▸ **Exercise details**:
From the entries that follow, list every line in which the string "tick" appears.

Records from a collection
--- START ---

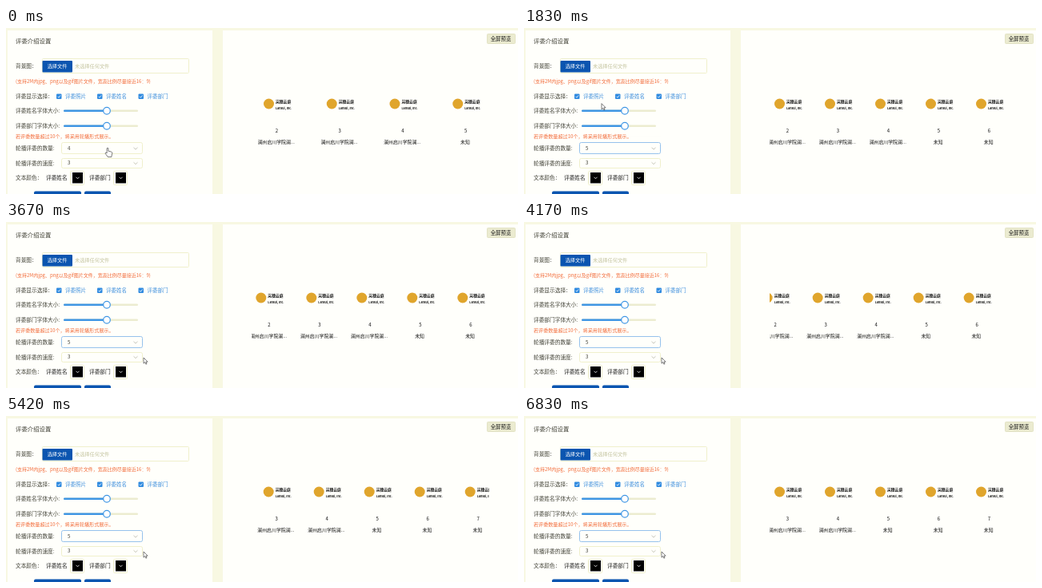
Write an HTML page that moves like this. It is 640 by 208 pixels and loops after 8 s.

```html
<!DOCTYPE html>
<html lang="zh-CN">
<head>
<meta charset="utf-8">
<title>评委介绍设置</title>
<style>
  html, body { margin: 0; width: 100%; height: 100%; overflow: hidden; background: #fffffb; }
  svg { display: block; }
  text { font: 6.7px "Noto Sans CJK SC", "Noto Sans CJK", "Noto Sans", sans-serif; fill: #404036; dominant-baseline: central; }
  #form text, #menu text { transform: translateY(-.6px); }
  .small { font-size: 6.2px; }
  .warn { font-size: 6px; fill: #f26a38; }
  .blue { font-size: 6.5px; fill: #3f8fdc; }
  .middle { text-anchor: middle; }
  .field { fill: #fffffb; stroke: #f0f0cc; }
  .button { fill: #0b55b0; }
  .chevron { fill: none; stroke: #b8b8aa; stroke-width: .8; }
  .cursor { fill: #fff; stroke: #444; stroke-width: .7; stroke-linejoin: round; }
</style>
</head>
<body>
<svg width="640" height="208" viewBox="0 0 640 208">
  <defs><clipPath id="window"><rect x="307" y="60" width="297" height="100"/></clipPath></defs>
  <rect width="640" height="208" fill="#fffffb"/>
  <path d="M0 0H640V3H271V208H258V3H2V208H0Z" fill="#f8f8e2"/>

  <g id="form">
    <text x="12" y="16" style="font-size:7.4px">评委介绍设置</text>
    <text x="12" y="48">背景图：</text>
    <rect class="field" x="45.5" y="38.5" width="183" height="18" rx="1"/>
    <rect class="button" x="45.5" y="41" width="37.5" height="14.5" rx="1"/>
    <text class="small middle" x="64" y="48.5" style="fill:#fff">选择文件</text>
    <text class="small" x="86" y="48.5" style="fill:#c4c4a0">未选择任何文件</text>
    <text class="warn" x="12" y="67">(支持2M内jpg、png以及gif图片文件，宽高比例尽量接近16：9)</text>
    <text x="12" y="86">评委显示选择：</text>
    <text x="12" y="104">评委姓名字体大小:</text>
    <text x="12" y="123">评委部门字体大小:</text>
    <text class="warn" x="12" y="136.5" style="font-size:6.1px">若评委数量超过10个，将采用轮播形式展示。</text>
    <text x="12" y="151">轮播评委的数量:</text>
    <text x="12" y="169.5">轮播评委的速度:</text>
    <text x="12" y="188">文本颜色：</text>
    <text x="50" y="188" style="fill:#222">评委姓名</text>
    <text x="104" y="188" style="fill:#222">评委部门</text>
    <rect id="select" class="field" x="69.5" y="143.5" width="101" height="14" rx="2"/>
    <text id="value" class="small" x="77" y="151"></text>
    <path id="arrow" class="chevron" d="M-2.5 -1.2L0 1.2L2.5 -1.2"/>
    <rect class="field" x="69.5" y="163.5" width="101" height="12" rx="2"/>
    <text class="small" x="77" y="169.5">3</text>
    <path class="chevron" d="M159.5 168.3l2.5 2.4l2.5 -2.4"/>
    <rect class="button" x="35" y="204.5" width="59" height="16" rx="2"/>
    <rect class="button" x="98" y="204.5" width="33" height="16" rx="2"/>
  </g>

  <rect x="601.5" y="7.5" width="35" height="12" rx="1" fill="#ebebd0" stroke="#e2e2c4"/>
  <text class="middle" x="618.5" y="13" style="font-size:6.4px;fill:#111">全屏预览</text>
  <g id="carousel" clip-path="url(#window)"></g>

  <g id="menu">
    <rect class="field" x="69.5" y="12.5" width="101" height="123" rx="2"/>
    <rect id="hover" x="70" width="96" height="16" fill="#f8f8ee"/>
    <g id="options"></g>
    <rect id="scrollbar" x="166" y="15" width="3" height="108" rx="1.5" fill="#d6d7d2"/>
  </g>

  <path id="hand" class="cursor" d="M-.9 .8Q0 -.7 .9 .8V4.2L4.7 5.1Q6 5.6 5.7 7.2L4.8 11.6H.3L-2.8 7.3Q-3 5.9-1.8 6.1L-.9 7Z"/>
  <path id="pointer" class="cursor" d="M0 0V7.2L1.7 5.7L2.9 8.2L4 7.7L2.9 5.2H5.1Z"/>
</svg>

<script>
const LOOP = 8000, STEP = 1000 / 12, PICK = 1648;
const $ = id => document.getElementById(id);

function add(parent, tag, attributes, content = "") {
  const node = document.createElementNS("http://www.w3.org/2000/svg", tag);
  for (const name in attributes) node.setAttribute(name, attributes[name]);
  node.textContent = content;
  return parent.appendChild(node);
}

const clamp = v => Math.min(1, Math.max(0, v));

// CSS-style cubic-bezier timing function, solved by bisection.
function bezier(x1, y1, x2, y2) {
  const at = (s, a, b) => 3 * a * s * (1 - s) ** 2 + 3 * b * s * s * (1 - s) + s ** 3;
  return x => {
    if (x <= 0 || x >= 1) return clamp(x);
    let low = 0, high = 1;
    for (let i = 0; i < 24; i++) {
      const mid = (low + high) / 2;
      if (at(mid, x1, x2) < x) low = mid; else high = mid;
    }
    return at(low, y1, y2);
  };
}
const ease = bezier(.25, .1, .25, 1);
const easeOut = bezier(.23, 1, .32, 1);

// Repeated form controls
[["评委照片", 63], ["评委姓名", 114], ["评委部门", 165.5]].forEach(([label, x]) => {
  add($("form"), "rect", { x, y: 82.5, width: 6.5, height: 6.5, rx: 1, fill: "#318be0" });
  add($("form"), "path", { d: `M${x + 1.5} 85.8l1.4 1.4l2.2 -2.8`, fill: "none", stroke: "#fff", "stroke-width": .8 });
  add($("form"), "text", { x: x + 11, y: 86, class: "blue" }, label);
});
for (const y of [104, 123]) {
  add($("form"), "rect", { x: 72, y: y - 1.5, width: 93, height: 2.5, rx: 1.2, fill: "#ececd0" });
  add($("form"), "rect", { x: 72, y: y - 1.5, width: 54, height: 2.5, rx: 1.2, fill: "#3f96e4" });
  add($("form"), "circle", { cx: 126, cy: y - .25, r: 4.3, fill: "#fff", stroke: "#3f96e4", "stroke-width": 1.2 });
}
for (const x of [81, 135]) {
  add($("form"), "rect", { x: x - .5, y: 179.5, width: 17, height: 17, rx: 1, class: "field" });
  add($("form"), "rect", { x: x + 2, y: 181, width: 13, height: 13.5 });
  add($("form"), "path", { d: `M${x + 6.5} 186.8l2 2l2 -2`, fill: "none", stroke: "#fff", "stroke-width": .8 });
}

const options = [1, 2, 3, 4, 5, 6, 7].map(n =>
  add($("options"), "text", { x: 79, y: 9 + 16 * n, class: "small" }, n));

const slides = [1, 2, 3, 4, 5, 6, 7].map(n => {
  const node = add($("carousel"), "g", {});
  const write = (x, y, size, content, style = "text-anchor:middle") => add(node, "text",
    { x, y, style: `font-size:${size}px;fill:#111;${style}` }, content);
  add(node, "circle", { cx: -10, cy: 95, r: 6.5, fill: "#e0a52c" });
  write(-1.5, 91, 4.8, "岚穗云庭", "font-weight:bold");
  write(-1.5, 100.5, 3.6, "Lansui, Inc.", "font-weight:bold");
  write(0, 128.5, 6, n);
  write(-.8, 142, 5.9, n < 5 ? "澜州启川学院澜..." : "未知");
  return { n, node };
});

// Cursor stops: time, x, y
const path = [
  [0, 127, 150], [250, 127, 150], [670, 97, 90], [917, 97, 86], [1667, 97, 86],
  [2167, 97, 112], [2333, 192, 160], [2417, 171, 168], [2583, 171, 169], [2667, 172, 170], [LOOP, 172, 170]
];
function cursorAt(t) {
  const i = path.findIndex(stop => stop[0] > t);
  const [t0, x0, y0] = path[i - 1], [t1, x1, y1] = path[i];
  const p = (t - t0) / (t1 - t0);
  return [x0 + (x1 - x0) * p, y0 + (y1 - y0) * p];
}

function draw(t) {
  const picked = t >= PICK;
  const open = picked ? 1 - easeOut((t - PICK) / 300) : easeOut((t - 60) / 300);
  const [x, y] = cursorAt(t);

  $("value").textContent = picked ? 5 : 4;
  $("select").style.stroke = t > 60 ? "#96c2ec" : "";
  $("arrow").setAttribute("transform", `translate(162 151) rotate(${180 * open})`);
  $("menu").setAttribute("transform", `translate(0 136) scale(1 ${open}) translate(0 -136)`);
  $("menu").setAttribute("opacity", open);
  $("scrollbar").setAttribute("opacity", clamp((t - 580) / 340));
  const row = Math.floor((y - 1) / 16);
  $("hover").setAttribute("y", 1 + 16 * row);
  $("hover").setAttribute("opacity", row < 8 ? 1 : 0);
  options.forEach((node, i) => node.style.fill = i + 1 === (picked ? 5 : 4) ? "#318be0" : "");

  const count = picked ? 5 : 4;
  const width = (297 - 18 * (count - 1)) / count;
  const first = picked ? 2 + ease((t - 3600) / 3200) : 1 + ease((t + 2700) / 3200);
  for (const { n, node } of slides)
    node.setAttribute("transform", `translate(${307 + width / 2 + (n - first) * (width + 18)} 0)`);

  const isHand = t < 1750;
  $("hand").setAttribute("visibility", isHand ? "visible" : "hidden");
  $("pointer").setAttribute("visibility", isHand ? "hidden" : "visible");
  $(isHand ? "hand" : "pointer").setAttribute("transform", `translate(${x} ${y})`);
}

// Twelve steps a second, with every sixth step held.
const start = performance.now();
function tick() {
  const t = (performance.now() - start) % LOOP;
  let step = Math.min(95, Math.floor((t + 4) / STEP));
  if (step % 6 === 3) step--;
  draw(step * STEP);
  requestAnimationFrame(tick);
}
tick();
</script>
</body>
</html>
```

--- END ---

▸ **Output**:
function tick() {
  requestAnimationFrame(tick);
tick();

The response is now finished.